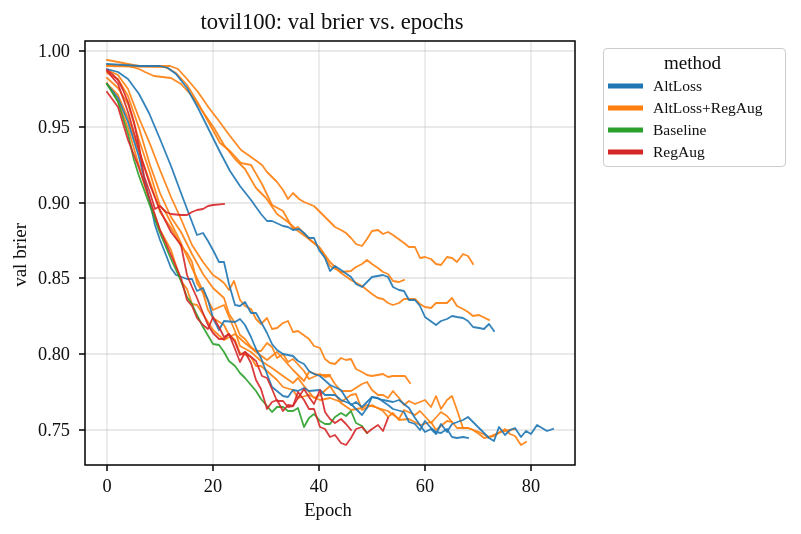
<!DOCTYPE html>
<html lang="en">
<head>
<meta charset="utf-8">
<title>tovil100: val brier vs. epochs</title>
<style>
:root {
  --blue: #1f77b4;
  --orange: #ff7f0e;
  --green: #2ca02c;
  --red: #d62728;
  --ink: #111;
  --grid: #b0b0b0;
  --frame: #ccc;
}
* { box-sizing: border-box; margin: 0; padding: 0; }
html, body { width: 801px; height: 534px; overflow: hidden; background: #fff; }
.figure {
  position: relative;
  width: 801px; height: 534px;
  display: grid;
  grid-template-columns: 32px 53px 490px 28px 183px;
  grid-template-rows: 41px 424px 11px 20px 28px;
  font-family: "Liberation Serif", "Noto Serif", serif;
  color: var(--ink);
  white-space: nowrap;
}
.plot { position: absolute; left: 0; top: 0; }
.gridlines { stroke: var(--grid); stroke-opacity: .35; stroke-width: 1.3; }
.axes { stroke: #000; stroke-width: 1.5; fill: none; }
.series { fill: none; stroke-width: 1.8; stroke-opacity: .9; stroke-linejoin: round; stroke-linecap: square; }
.blue { stroke: var(--blue); }
.orange { stroke: var(--orange); }
.green { stroke: var(--green); }
.red { stroke: var(--red); }
h1 {
  grid-area: 1 / 3; justify-self: center;
  margin: 0 -40px 0 -28px;
  padding-top: 9px;
  font-size: 22.6px; font-weight: 400; line-height: 26px;
  transform: translateX(-4px);
}
.y-title {
  grid-area: 2 / 1; place-self: center;
  writing-mode: vertical-rl; transform: rotate(180deg);
  font-size: 19px; line-height: 20px;
  margin: 4px 0 0 8px;
}
.y-ticks {
  grid-area: 2 / 2; height: 399px; padding-right: 15px;
  display: flex; flex-direction: column; justify-content: space-between; align-items: flex-end;
  list-style: none; font-size: 18.3px; line-height: 20px;
}
.x-ticks {
  grid-area: 4 / 3; margin-left: -31px;
  display: grid; grid-template-columns: repeat(5, 106px);
  list-style: none; text-align: center; font-size: 18.3px; line-height: 20px;
}
.x-title {
  grid-area: 5 / 3; justify-self: center; padding-top: 4px;
  font-size: 18.6px; line-height: 20px;
  transform: translateX(-2px);
}
.legend {
  grid-area: 2 / 5; height: 119px; margin-top: 7px; padding: 4px 4px 0;
  border: 1.6px solid var(--frame); border-radius: 4px;
}
.legend h2 { font-size: 19px; font-weight: 400; line-height: 20px; text-align: center; padding-right: 4px; }
.legend ul { list-style: none; padding-top: 2px; }
.legend li { display: flex; align-items: center; gap: 10px; height: 22px; font-size: 15.5px; }
.legend svg { flex: none; stroke-width: 5; }
</style>
</head>
<body>
<main class="figure">
  <svg class="plot" width="801" height="534" viewBox="0 0 801 534" role="img" aria-label="Line chart of val brier by epoch for four methods">
    <g class="gridlines">
      <path d="M107 41V465M213 41V465M319 41V465M425 41V465M531 41V465"/>
      <path d="M85 51H575M85 127H575M85 203H575M85 278H575M85 354H575M85 430H575"/>
    </g>
    <g class="series orange">
      <polyline points="107,60 118,62 128,64 139,66 170,66 178,69 187,79 198,92 209,108 219,121 230,136 241,150 251,157 262,165 267,172 277,182 283,190 288,199 293,193 299,199 304,202 314,206 319,211 325,217 330,222 335,227 341,230 346,233 351,238 356,244 362,246 367,239 372,231 378,230 383,234 388,232 393,235 404,243 409,247 415,247 420,258 425,257 431,259 436,264 441,265 447,257 452,258 457,262 463,254 468,256 473,264"/>
      <polyline points="107,65 128,66 139,69 145,72 154,76 171,78 181,84 192,96 203,112 214,128 224,145 235,159 245,169 256,188 266,198 277,214 288,222 298,231 309,239 319,247 325,257 330,266 341,272 351,271 356,267 362,264 367,260 372,264 378,268 383,272 388,274 393,281 399,282 404,280"/>
      <polyline points="107,66 165,67 176,73 187,85 198,103 209,123 220,143 230,151 241,163 251,165 262,184 272,205 283,211 293,229 298,227 309,239 320,248 330,262 341,273 351,280 362,286 372,294 378,298 383,299 388,303 393,305 399,303 404,299 415,299 420,304 425,307 431,308 436,303 447,303 452,298 457,306 463,309 468,312 473,316 479,315 489,320"/>
      <polyline points="107,70 118,75 128,89 139,118 150,144 160,170 171,197 181,219 192,245 203,262 213,275 219,279 224,283 229,290 234,281 240,300 245,306 251,309 256,319 261,324 267,318 272,329 277,328 283,323 288,321 293,332 298,331 309,339 314,346 320,348 325,359 330,363 335,364 341,358 346,360 351,359 356,369 362,372 367,375 372,376 383,374 388,377 393,376 405,376 410,383"/>
      <polyline points="107,73 118,79 128,96 139,128 150,165 160,193 171,217 181,232 192,254 203,274 213,288 224,298 229,314 235,323 240,335 245,339 251,347 256,351 261,351 267,343 272,347 277,358 283,354 288,362 293,359 304,371 309,379 320,374 325,377 330,376 335,384 341,391 351,391 362,384 367,382 372,390 378,395 383,395 388,398 393,391 399,398 404,405 409,401 415,404 425,400 431,407 436,396 441,409 447,400 452,396 457,410 463,428 468,428 473,430 479,434 484,438 494,436 499,433 505,429 510,434 515,436 521,445 526,442"/>
      <polyline points="107,78 118,88 128,104 139,140 150,173 160,206 166,213 181,243 192,268 203,291 213,310 224,305 229,317 235,331 240,346 251,352 261,361 272,368 283,376 293,383 298,378 304,386 314,398 320,395 330,386 341,403 351,410 362,408 367,405 378,408 388,411 399,419 404,410 415,415 420,411 431,423 441,412 447,416 457,428 468,428 479,432 489,437 500,432 510,430 515,429"/>
      <polyline points="107,84 118,95 128,118 139,152 150,182 160,212 171,228 181,246 187,253 192,262 197,283 203,293 208,310 213,318 224,325 229,335 235,340 240,353 251,357 256,366 261,366 267,371 277,380 283,387 293,390 298,398 309,395 320,400 330,398 341,402 351,395 356,394 362,410 372,405 383,411 388,417 393,413 399,420 409,419 420,425 431,422 436,430 447,421 452,422"/>
      <polyline points="107,83 118,101 128,128 139,166 150,203 160,230 171,250 181,281 187,289 192,304 197,305 208,322 213,330 224,340 235,334 245,343 256,352 267,360 277,352 293,370 304,381 309,372 320,375 330,375"/>
    </g>
    <g class="series blue">
      <polyline points="107,64 140,66 160,66 168,68 176,74 187,88 198,108 209,130 220,152 230,171 240,186 251,200 261,214 267,221 272,221 283,226 288,227 293,230 299,229 304,233 309,238 314,238 319,250 325,258 330,271 335,266 341,270 351,277 356,284 362,287 372,277 383,275 388,277 393,287 399,290 404,291 409,300 415,300 420,306 425,317 436,325 441,321 447,319 452,316 457,317 463,318 468,321 473,327 479,328 484,329 489,324 494,331"/>
      <polyline points="107,69 118,72 128,79 139,94 149,113 160,139 171,166 181,193 192,222 197,235 203,233 208,241 214,252 219,262 224,262 229,284 235,305 240,306 245,302 251,313 256,313 261,322 267,333 272,344 277,350 283,354 293,356 298,361 304,364 309,371 314,374 320,376 330,385 341,390 346,398 351,405 356,402 362,407 367,402 372,397 383,400 393,402 399,400 409,408 415,418 420,425 425,432 431,429 436,434 441,424 447,432 452,424 463,420 468,417 479,428 484,433 489,438 494,441 499,427 505,435 510,430 515,428 521,437 526,431 531,434 537,425 542,428 547,431 553,429"/>
      <polyline points="107,84 118,98 128,122 139,157 150,202 155,225 160,240 166,255 171,268 176,275 187,279 192,279 197,291 203,288 208,300 213,318 219,330 224,321 235,322 240,319 245,325 251,337 256,349 261,358 267,374 272,387 277,391 283,396 288,397 293,390 298,391 304,388 309,391 320,390 325,395 335,395 341,400 351,404 362,415 367,408 372,397 378,398 388,405 393,409 404,412 409,422 415,424 420,430 425,421 431,428 436,432 441,433 447,429 452,437 457,438 463,437 468,438"/>
    </g>
    <polyline class="series green" points="107,84 118,102 128,134 134,160 139,176 150,206 160,233 171,259 181,281 187,297 192,304 197,315 203,327 213,344 219,345 224,352 229,361 235,366 240,373 245,378 256,391 261,399 267,406 272,412 277,407 283,407 288,411 293,411 298,408 304,427 309,418 314,414 320,421 325,424 330,424 335,417 341,413 346,416 351,411 356,423 362,426 367,433"/>
    <g class="series red">
      <polyline points="107,70 112,74 118,80 123,90 128,102 134,122 139,146 144,176 150,193 155,209 160,206 166,212 171,214 181,215 187,215 192,212 197,210 203,209 208,206 213,205 224,204"/>
      <polyline points="107,92 118,107 128,140 139,168 150,200 160,230 171,255 181,278 187,300 192,306 197,318 203,325 208,329 213,317 219,327 224,337 229,334 235,349 240,362 245,352 251,363 256,380 261,389 267,409 272,402 277,400 283,411 288,405 293,406 298,398 304,389 309,397 314,404 320,390 325,412 330,419 335,423 341,419 346,424 351,430"/>
      <polyline points="107,71 118,84 128,112 139,150 150,185 160,210 171,232 181,245 187,275 192,287 197,298 203,313 208,325 213,333 219,339 224,339 229,334 235,342 240,355 245,352 256,361 262,376 267,378 272,389 277,401 283,401 288,407 293,406 298,392 304,400 309,409 314,409 320,427 325,429 330,437 335,435 341,443 346,445 351,438 356,429 362,427 367,433 372,429 378,425 383,431 388,418"/>
    </g>
    <g class="axes">
      <rect x="85" y="41" width="490" height="424"/>
      <path d="M107 465v6M213 465v6M319 465v6M425 465v6M531 465v6"/>
      <path d="M85 51h-6M85 127h-6M85 203h-6M85 278h-6M85 354h-6M85 430h-6"/>
    </g>
  </svg>

  <h1>tovil100: val brier vs. epochs</h1>
  <p class="y-title">val brier</p>
  <ul class="y-ticks">
    <li>1.00</li><li>0.95</li><li>0.90</li><li>0.85</li><li>0.80</li><li>0.75</li>
  </ul>
  <ul class="x-ticks">
    <li>0</li><li>20</li><li>40</li><li>60</li><li>80</li>
  </ul>
  <p class="x-title">Epoch</p>

  <section class="legend">
    <h2>method</h2>
    <ul>
      <li><svg class="blue" width="35" height="6"><line x2="35" y1="3" y2="3"/></svg>AltLoss</li>
      <li><svg class="orange" width="35" height="6"><line x2="35" y1="3" y2="3"/></svg>AltLoss+RegAug</li>
      <li><svg class="green" width="35" height="6"><line x2="35" y1="3" y2="3"/></svg>Baseline</li>
      <li><svg class="red" width="35" height="6"><line x2="35" y1="3" y2="3"/></svg>RegAug</li>
    </ul>
  </section>
</main>
</body>
</html>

> [YOUR GOAL]
Beginning at the line above with "534px; overflow: hidden;" and finishing at the line with "grid-area: 2 / 1; place-self: center;", return each line exactly and return nothing else.

> [RESULT FOR THIS TASK]
html, body { width: 801px; height: 534px; overflow: hidden; background: #fff; }
.figure {
  position: relative;
  width: 801px; height: 534px;
  display: grid;
  grid-template-columns: 32px 53px 490px 28px 183px;
  grid-template-rows: 41px 424px 11px 20px 28px;
  font-family: "Liberation Serif", "Noto Serif", serif;
  color: var(--ink);
  white-space: nowrap;
}
.plot { position: absolute; left: 0; top: 0; }
.gridlines { stroke: var(--grid); stroke-opacity: .35; stroke-width: 1.3; }
.axes { stroke: #000; stroke-width: 1.5; fill: none; }
.series { fill: none; stroke-width: 1.8; stroke-opacity: .9; stroke-linejoin: round; stroke-linecap: square; }
.blue { stroke: var(--blue); }
.orange { stroke: var(--orange); }
.green { stroke: var(--green); }
.red { stroke: var(--red); }
h1 {
  grid-area: 1 / 3; justify-self: center;
  margin: 0 -40px 0 -28px;
  padding-top: 9px;
  font-size: 22.6px; font-weight: 400; line-height: 26px;
  transform: translateX(-4px);
}
.y-title {
  grid-area: 2 / 1; place-self: center;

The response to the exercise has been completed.